The most popular tool for general server resource monitoring is the Windows monitoring tool Performance Monitor (Perfmon). It is a Windows OS monitoring tool that provides a range of counters for monitoring memory, disk I/O, CPU and network usage on a server (for example, see http://technet.microsoft.com/en-us/library/cc768048.aspx), and also exposes the counters maintained by SQL Server. Generally, the DBA or system administrator sets up Perfmon to record statistics from various counters at regular intervals, storing the data in a file and then importing it into Excel, or a similar tool, for analysis.
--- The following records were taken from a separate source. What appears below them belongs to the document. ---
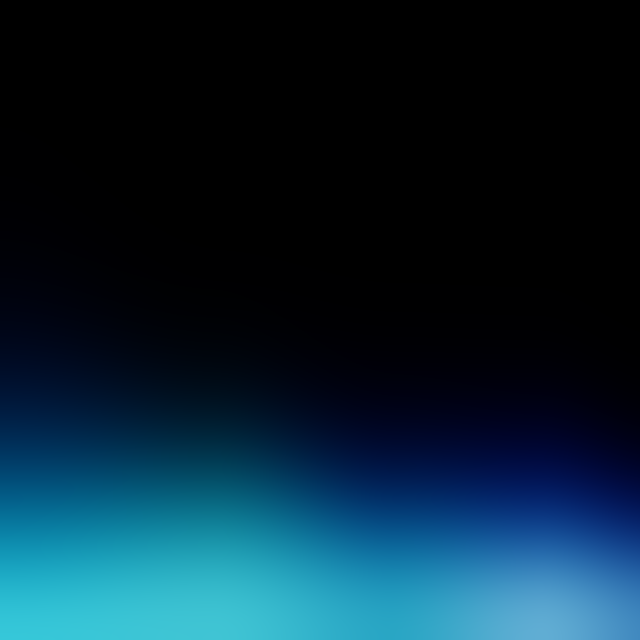
Write a WebGL 1 fragment shader that draws this background.

```glsl
precision highp float;

uniform vec2 u_resolution;

// Glow colour along the bottom edge, from left to right
#define TURQUOISE vec3(0.21, 0.78, 0.85)
#define AQUA      vec3(0.25, 0.77, 0.83)
#define TEAL      vec3(0.16, 0.65, 0.77)
#define PALE_BLUE vec3(0.38, 0.68, 0.83)
#define STEEL     vec3(0.24, 0.52, 0.74)

// Height to which each channel of that colour reaches
#define TURQUOISE_REACH vec3(0.130, 0.256, 0.325)
#define AQUA_REACH      vec3(0.160, 0.260, 0.288)
#define TEAL_REACH      vec3(0.135, 0.200, 0.265)
#define PALE_BLUE_REACH vec3(0.140, 0.183, 0.260)
#define STEEL_REACH     vec3(0.130, 0.160, 0.225)

// Falloff exponent at the left edge and over the rest
#define FALLOFF vec2(2.0, 2.4)

// Blends five values placed across the width
vec3 blendAcross(float x, vec3 a, vec3 b, vec3 c, vec3 d, vec3 e) {
    vec3 value = mix(a, b, smoothstep(0.0, 0.35, x));
    value = mix(value, c, smoothstep(0.33, 0.62, x));
    value = mix(value, d, smoothstep(0.60, 0.86, x));
    return mix(value, e, smoothstep(0.84, 1.04, x));
}

// Light rising from the bottom edge; blue climbs higher than green and red
vec3 risingGlow(vec2 p) {
    vec3 glow = blendAcross(p.x, TURQUOISE, AQUA, TEAL, PALE_BLUE, STEEL);
    vec3 reach = blendAcross(p.x, TURQUOISE_REACH, AQUA_REACH, TEAL_REACH,
                             PALE_BLUE_REACH, STEEL_REACH);
    float falloff = mix(FALLOFF.x, FALLOFF.y, smoothstep(0.0, 0.35, p.x));
    return glow * exp(-pow(p.y / reach, vec3(falloff)));
}

void main() {
    vec2 p = gl_FragCoord.xy / u_resolution;
    gl_FragColor = vec4(risingGlow(p), 1.0);
}
```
There are plenty of available tutorials on the use of Perfmon. In addition to the documentation on TechNet (http://technet.microsoft.com/en-us/library/cc749249.aspx), I recommend, especially, the following:

  1. SQL Server Perfmon Best Practices, by Brent Ozar
    The standard “go to” tutorial on use of the tool, recommended counters for monitoring SQL Server, and how to analyze the saved data in Excel
  2. Free Tools for the DBA: PAL Tool, by Jonathan Kehayias
    A “how to” on the Performance Analysis of Logs tool, which simplifies collecting and analyzing sets of Perfmon data
  3. Collecting Performance Data into a SQL Server Table, by Feodor Georgiev
    Shows how to collect Perfmon data to a SQL Server table for querying
  4. A Performance Troubleshooting Methodology for SQL Server, by Jonathan Kehayias
    A broader piece on assembling the various pieces of the puzzle so that you have a data that will provide a complete understanding of what is going on inside of a server, but with specific coverage of useful Perfmon counters, and how to collect the values from the DMVs

Don’t focus on one counter. Examine values in groups and correlate across groups too and with relevant lower-level metrics, mined from the DMVs (see next section).


Resource Area


SQLServer:Access Methods\Full Scans/sec

SQLServer:Access Methods\Index Searches/sec


A healthy ratio is 800-1000 times more index searches than scans (ref: 4, above) but establish what is normal for your system. Missing indexes are a common cause.

Physical Disk\Avg. Disk Reads/sec

Physical Disk\Avg. Disk Writes/sec


Latency associated with SQL Server read and write operations will depend on the type and speed of your disks, but commonly-cited guidance values (ref: 4, above) are:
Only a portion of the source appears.